When Chesterfield represented this to Slingelandt, the latter answered that, when he had told him that it would be difficult to induce the Republic to the taking of vigorous measures, he had told him what he believed and feared, and not what he hoped. He was as much convinced as everybody else of the necessity of showing vigour and spirit, but the States would not easily be brought to acting as they ought. The Republic was in a very miserable state, and though they knew it, they would take no measures of redress; they were loaded with debts which were on the increase rather than the decrease, so that how could there be any prospect that anything, short of necessity, would bring them to measures likely to cause additional expenditure ? As, in this way, they were of no use to themselves, he did not see how they could be useful allies to others. However, he for himself would do his best to bring them to such measures as the King thought suitable, but he could not answer for success.

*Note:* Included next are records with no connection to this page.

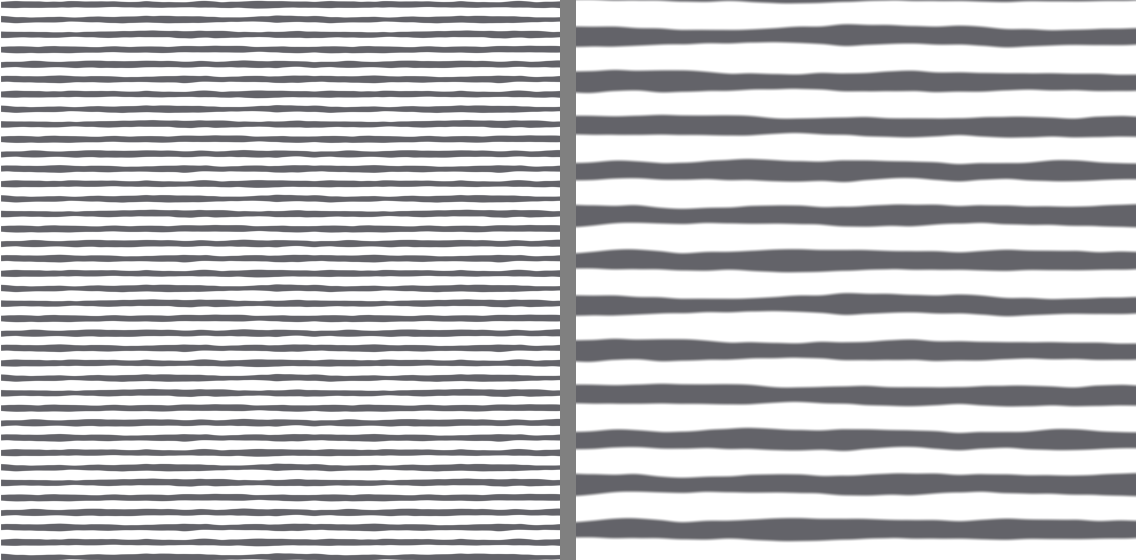
Left, the full canvas; right, a detail of the centre.
Write a Shadertoy shader that draws this pattern.

```glsl
float hash(vec2 p) {
    return fract(sin(dot(p, vec2(127.1, 311.7))) * 43758.5453);
}

// Smooth 1D noise that wraps after the given number of cells; t runs 0..1 per tile
float wrapNoise(float t, float cells, float seed) {
    float x = t * cells;
    float i = floor(x);
    float f = smoothstep(0.0, 1.0, x - i);
    return mix(hash(vec2(mod(i, cells), seed)), hash(vec2(mod(i + 1.0, cells), seed)), f);
}

// Distance from stripe centre to one of its edges, in stripe spacings
float edgeReach(float t, float row, float side) {
    float seed = row * 2.0 + side;
    float swell = 0.06 * wrapNoise(t, 10.0, row + 51.0);
    float bumps = 0.09 * wrapNoise(t, 17.0, seed + 3.0);
    float grain = 0.03 * wrapNoise(t, 41.0, seed + 23.0);
    return 0.11 + swell + bumps + grain;
}

void mainImage(out vec4 fragColor, in vec2 fragCoord) {
    vec2 p = fragCoord / iResolution.y;

    // Stripes counted down from the top; the set of six repeats
    float stripes = 37.49;
    float v = (1.0 - p.y) * stripes - 0.31;
    float row = floor(v + 0.5);
    float offset = v - row;
    float kind = mod(row, 6.0);

    // Tile across, with independently uneven upper and lower edges
    float t = fract(p.x / 0.5615);
    float reach = edgeReach(t, kind, step(0.0, offset));

    // Soft stripe edge and a thin bare margin at the left
    float soft = max(0.05, 0.75 * stripes / iResolution.y);
    float ink = 1.0 - smoothstep(-soft, soft, abs(offset) - reach);
    ink *= smoothstep(0.0008, 0.0030, p.x);

    fragColor = vec4(mix(vec3(1.0), vec3(0.39, 0.39, 0.41), ink), 1.0);
}
```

In addition to general affairs Chesterfield dealt with those of the Empire with Slingelandt. He asked him how a check could be put on the Emperor's despotism. The Pensionary knew of no other course than negotiation with the German Princes, unless, of course, an open breach should occur. If theTreaty of Wolfenbüttel and Würtemberg could be reinforced by the accession of the four Electors, or if these concluded a separate treaty of a like nature, it would be a very great curb upon the Emperor in his designs after absolute power. J ust as in May, Slingelandt again desired a general action in the Empire.2)

As then so now also did Gansinot happen to apply to him. He showed him one of the Elector-Palatine's letters in which the latter stated that there were good prospects of obtaining the guaranty of Juliers and Bergh at the Court of France, and requested that the Dutch Government give explicit instructions concerning this affair to their ministers in France, and that, in addition, she exhort England to enter into the same engagements. However, whereas on the former application Slingelandt had at once urged England to open negotiations with the four Electors, this time he left the

i) Townshend to Chesterfield, 17 Dec. '28, R. O. Hl. 302. J) Chesterfield to Townshend, 4 Jany '29, R. O. Hl. 303.